▶ **Exercise aim**: Filter out all lines without the word "noise" from the data below, please, and copy the rest.

▶ **Information**:

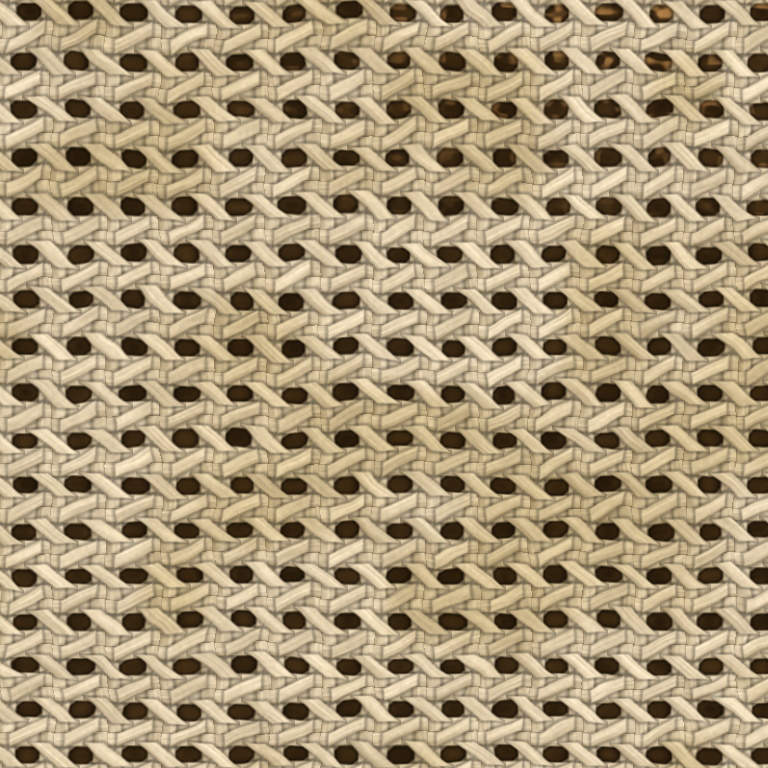
Reproduce this texture procedurally as a Shadertoy shader.

```glsl
float hash(vec2 p) {
    return fract(sin(dot(p, vec2(127.1, 311.7))) * 43758.5453);
}

float noise(vec2 p) {
    vec2 i = floor(p), f = fract(p);
    f = f * f * (3.0 - 2.0 * f);
    return mix(mix(hash(i), hash(i + vec2(1, 0)), f.x),
               mix(hash(i + vec2(0, 1)), hash(i + vec2(1, 1)), f.x), f.y);
}

// Lays one cane strip over the colour; at = (across, along), size = half extents
void layStrip(inout vec3 color, vec2 at, vec2 size, float seed, float lift) {
    float edge = min(size.x - abs(at.x), size.y - abs(at.y));
    float aa = 0.018 + 12.0 / iResolution.y;
    float s = clamp(at.x / size.x, -1.0, 1.0);

    // Rounded profile, lit from above, with fibres running lengthwise
    float tone = 0.78 + lift + 0.11 * s - 0.27 * pow(abs(s), 5.0);
    tone += 0.24 * (noise(at * vec2(22.0, 2.0) + seed * 37.0) - 0.5);
    tone += 0.14 * (seed - 0.5);
    vec3 cane = mix(vec3(0.45, 0.37, 0.23), vec3(0.95, 0.88, 0.745), tone);

    color *= 1.0 - 0.3 * smoothstep(-0.1, 0.0, edge);
    color = mix(color, cane, smoothstep(-aa, aa, edge));
}

void mainImage(out vec4 fragColor, in vec2 fragCoord) {
    vec2 p = fragCoord / iResolution.xy;

    // Weave coordinates: holes at integers, with uneven spacing and wobble
    vec2 q = vec2((p.x - 0.0326) / 0.0685 - 0.12 * sin(3.1416 * p.x),
                  (p.y - 0.9844) / 0.0604 + 0.237 * sin(3.1416 * p.y));
    q += 0.11 * (vec2(noise(q * 0.8), noise(q * 0.8 + 41.0)) - 0.5);
    q += 0.08 * (vec2(noise(q * 2.3 + 9.0), noise(q * 2.3 + 73.0)) - 0.5);

    vec2 cell = floor(q);
    vec2 near = round(q);
    vec2 mid = q - cell - 0.5;
    vec2 hole = q - near;
    vec2 side = vec2(mid.x < 0.0 ? -1.0 : 1.0, mid.y < 0.0 ? -1.0 : 1.0);

    // Dark backing, with brown glints towards the upper right
    float glint = smoothstep(0.6, 1.0, p.y) * smoothstep(0.1, 0.9, p.x);
    vec3 color = mix(vec3(0.15, 0.1, 0.04), vec3(0.26, 0.18, 0.08), noise(q * 4.0));
    color += vec3(0.45, 0.33, 0.2) * glint * smoothstep(0.5, 0.9, noise(q * vec2(5, 7) + 17.0));

    // Rising diagonal passing beneath
    float rising = fract(hole.x - hole.y) - 0.5;
    layStrip(color, vec2(rising * 0.707, 0.8 * hole.x), vec2(0.13, 1.0), hash(cell), -0.15);

    // Paired uprights and crosspieces, plain woven at their crossings
    vec2 upright = vec2(mid.x - side.x * 0.13, mid.y);
    vec2 crosspiece = vec2(mid.y - side.y * 0.16, mid.x);
    float uprightSeed = hash(cell + vec2(side.x * 0.3, 5.0));
    float crossSeed = hash(cell + vec2(11.0, side.y * 0.3));
    if (side.x * side.y > 0.0) {
        layStrip(color, crosspiece, vec2(0.155, 1.0), crossSeed, 0.0);
        layStrip(color, upright, vec2(0.13, 1.0), uprightSeed, -0.02);
    } else {
        layStrip(color, upright, vec2(0.13, 1.0), uprightSeed, -0.02);
        layStrip(color, crosspiece, vec2(0.155, 1.0), crossSeed, 0.0);
    }

    // Falling diagonal over the uprights, rising one over the crosspieces
    vec2 fall = vec2((mid.x + hole.y) * 0.707, hole.y);
    layStrip(color, fall, vec2(0.135, 0.27), hash(vec2(cell.x, near.y) + 23.0), 0.06);
    vec2 rise = vec2((mid.y - 0.55 * hole.x) * 0.87, hole.x);
    layStrip(color, rise, vec2(0.125, 0.33), hash(vec2(near.x, cell.y) + 57.0), 0.06);

    // Aged yellowish patches and fine surface speckle
    color *= mix(vec3(1.03, 1.03, 1.04), vec3(0.95, 0.93, 0.86),
                 smoothstep(0.4, 0.9, noise(p * 9.0 + 3.0)));
    color *= 0.97 + 0.06 * noise(p * 230.0);
    fragColor = vec4(color, 1.0);
}
```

▶ **Response for this exercise**:
float noise(vec2 p) {
    tone += 0.24 * (noise(at * vec2(22.0, 2.0) + seed * 37.0) - 0.5);
    q += 0.11 * (vec2(noise(q * 0.8), noise(q * 0.8 + 41.0)) - 0.5);
    q += 0.08 * (vec2(noise(q * 2.3 + 9.0), noise(q * 2.3 + 73.0)) - 0.5);
    vec3 color = mix(vec3(0.15, 0.1, 0.04), vec3(0.26, 0.18, 0.08), noise(q * 4.0));
    color += vec3(0.45, 0.33, 0.2) * glint * smoothstep(0.5, 0.9, noise(q * vec2(5, 7) + 17.0));
                 smoothstep(0.4, 0.9, noise(p * 9.0 + 3.0)));
    color *= 0.97 + 0.06 * noise(p * 230.0);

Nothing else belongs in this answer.